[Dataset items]
---*---
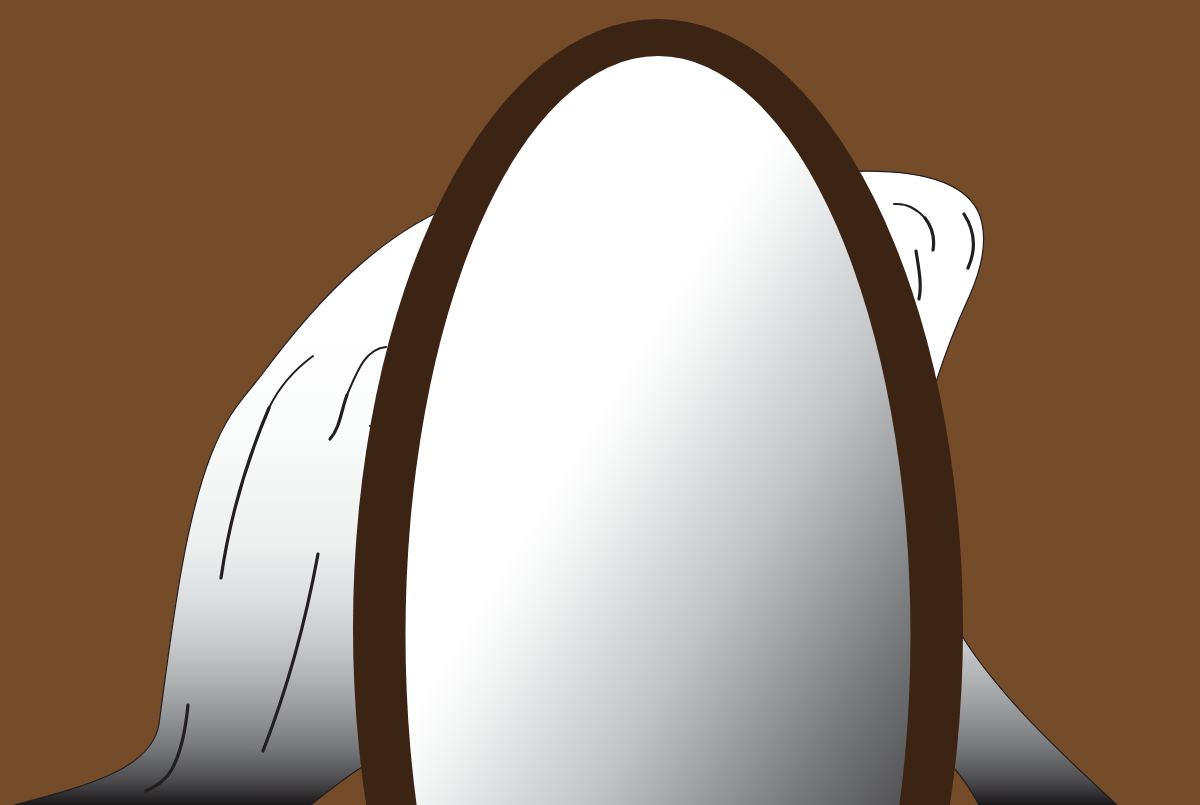
<!DOCTYPE html>
<html lang="en">
<head>
<meta charset="utf-8">
<title>Draped oval mirror</title>
<style>
:root {
  --wall: #754c29;
  --frame: #3c2415;
  --ink: #231f20;
}
html, body { margin: 0; height: 100%; overflow: hidden; background: var(--wall); }
svg { display: block; width: 1200px; height: 805px; }
.wall { fill: var(--wall); }
.frame { fill: var(--frame); }
.glass { fill: url(#glass-shade); }
.drape { fill: url(#cloth-shade); stroke: var(--ink); stroke-width: 1.2; }
.folds { fill: none; stroke: var(--ink); stroke-width: 3.2; stroke-linecap: round; }
.folds .fine { stroke-width: 2; }
</style>
</head>
<body>
<svg viewBox="0 0 1200 805" role="img" aria-label="Oval mirror in a dark brown frame with a white cloth draped behind it">
  <defs>
    <linearGradient id="cloth-shade" gradientUnits="userSpaceOnUse" x1="0" y1="330" x2="0" y2="805">
      <stop offset="0" stop-color="#fff"/>
      <stop offset=".22" stop-color="#fafbfb"/>
      <stop offset=".45" stop-color="#eeefef"/>
      <stop offset=".57" stop-color="#dcdddf"/>
      <stop offset=".67" stop-color="#c6c7c9"/>
      <stop offset=".78" stop-color="#a1a2a4"/>
      <stop offset=".88" stop-color="#77787b"/>
      <stop offset=".95" stop-color="#4b4b4d"/>
      <stop offset="1" stop-color="#1a1718"/>
    </linearGradient>
    <linearGradient id="glass-shade" gradientUnits="userSpaceOnUse" x1="650" y1="330" x2="1046" y2="577">
      <stop offset="0" stop-color="#fff"/>
      <stop offset=".1" stop-color="#f4f6f5"/>
      <stop offset=".24" stop-color="#dedfe1"/>
      <stop offset=".42" stop-color="#c4c5c7"/>
      <stop offset=".6" stop-color="#a0a1a3"/>
      <stop offset=".8" stop-color="#77787a"/>
      <stop offset="1" stop-color="#535355"/>
    </linearGradient>
  </defs>

  <rect class="wall" width="1200" height="805"/>

  <g id="cloth">
    <path class="drape" d="M460 203C383 231 318 299 263 373C246 396 229 409 211 455C184 524 172 628 159 724C152 768 91 785 14 805H311C327 792 345 778 362 767L480 700Z"/>
    <path class="drape" d="M840 172C912 168 966 179 980 216C988 240 982 268 969 297C956 325 946 351 936 382L860 380Z"/>
    <path class="drape" d="M940 590L962 636C1000 697 1065 757 1117 805H979C971 790 963 778 953 767L930 740Z"/>
  </g>

  <g id="cloth-folds" class="folds">
    <path class="fine" d="M313 356C294 370 279 387 269 408"/>
    <path d="M269 408C246 462 229 523 221 578"/>
    <path class="fine" d="M386 347C365 349 357 372 347 395"/>
    <path d="M347 395C341 411 340 428 330 439"/>
    <path class="fine" d="M370 426H374"/>
    <path d="M318 554C305 625 286 692 263 751"/>
    <path d="M188 705C185 736 178 758 172 769C166 780 158 785 146 791"/>
    <path class="fine" d="M894 204C906 203 917 209 925 218"/>
    <path d="M925 218C932 227 935 238 933 250M916 251C919 270 922 285 919 299M964 214C975 231 976 250 968 268"/>
  </g>

  <g id="mirror">
    <ellipse class="frame" cx="658" cy="628" rx="305" ry="609"/>
    <ellipse class="glass" cx="658" cy="635" rx="252.5" ry="579"/>
  </g>
</svg>
</body>
</html>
---*---
(What to produce):
Repeat each line above exactly. The pictures stay out.

(Expected answer):
<!DOCTYPE html>
<html lang="en">
<head>
<meta charset="utf-8">
<title>Draped oval mirror</title>
<style>
:root {
  --wall: #754c29;
  --frame: #3c2415;
  --ink: #231f20;
}
html, body { margin: 0; height: 100%; overflow: hidden; background: var(--wall); }
svg { display: block; width: 1200px; height: 805px; }
.wall { fill: var(--wall); }
.frame { fill: var(--frame); }
.glass { fill: url(#glass-shade); }
.drape { fill: url(#cloth-shade); stroke: var(--ink); stroke-width: 1.2; }
.folds { fill: none; stroke: var(--ink); stroke-width: 3.2; stroke-linecap: round; }
.folds .fine { stroke-width: 2; }
</style>
</head>
<body>
<svg viewBox="0 0 1200 805" role="img" aria-label="Oval mirror in a dark brown frame with a white cloth draped behind it">
  <defs>
    <linearGradient id="cloth-shade" gradientUnits="userSpaceOnUse" x1="0" y1="330" x2="0" y2="805">
      <stop offset="0" stop-color="#fff"/>
      <stop offset=".22" stop-color="#fafbfb"/>
      <stop offset=".45" stop-color="#eeefef"/>
      <stop offset=".57" stop-color="#dcdddf"/>
      <stop offset=".67" stop-color="#c6c7c9"/>
      <stop offset=".78" stop-color="#a1a2a4"/>
      <stop offset=".88" stop-color="#77787b"/>
      <stop offset=".95" stop-color="#4b4b4d"/>
      <stop offset="1" stop-color="#1a1718"/>
    </linearGradient>
    <linearGradient id="glass-shade" gradientUnits="userSpaceOnUse" x1="650" y1="330" x2="1046" y2="577">
      <stop offset="0" stop-color="#fff"/>
      <stop offset=".1" stop-color="#f4f6f5"/>
      <stop offset=".24" stop-color="#dedfe1"/>
      <stop offset=".42" stop-color="#c4c5c7"/>
      <stop offset=".6" stop-color="#a0a1a3"/>
      <stop offset=".8" stop-color="#77787a"/>
      <stop offset="1" stop-color="#535355"/>
    </linearGradient>
  </defs>

  <rect class="wall" width="1200" height="805"/>

  <g id="cloth">
    <path class="drape" d="M460 203C383 231 318 299 263 373C246 396 229 409 211 455C184 524 172 628 159 724C152 768 91 785 14 805H311C327 792 345 778 362 767L480 700Z"/>
    <path class="drape" d="M840 172C912 168 966 179 980 216C988 240 982 268 969 297C956 325 946 351 936 382L860 380Z"/>
    <path class="drape" d="M940 590L962 636C1000 697 1065 757 1117 805H979C971 790 963 778 953 767L930 740Z"/>
  </g>

  <g id="cloth-folds" class="folds">
    <path class="fine" d="M313 356C294 370 279 387 269 408"/>
    <path d="M269 408C246 462 229 523 221 578"/>
    <path class="fine" d="M386 347C365 349 357 372 347 395"/>
    <path d="M347 395C341 411 340 428 330 439"/>
    <path class="fine" d="M370 426H374"/>
    <path d="M318 554C305 625 286 692 263 751"/>
    <path d="M188 705C185 736 178 758 172 769C166 780 158 785 146 791"/>
    <path class="fine" d="M894 204C906 203 917 209 925 218"/>
    <path d="M925 218C932 227 935 238 933 250M916 251C919 270 922 285 919 299M964 214C975 231 976 250 968 268"/>
  </g>

  <g id="mirror">
    <ellipse class="frame" cx="658" cy="628" rx="305" ry="609"/>
    <ellipse class="glass" cx="658" cy="635" rx="252.5" ry="579"/>
  </g>
</svg>
</body>
</html>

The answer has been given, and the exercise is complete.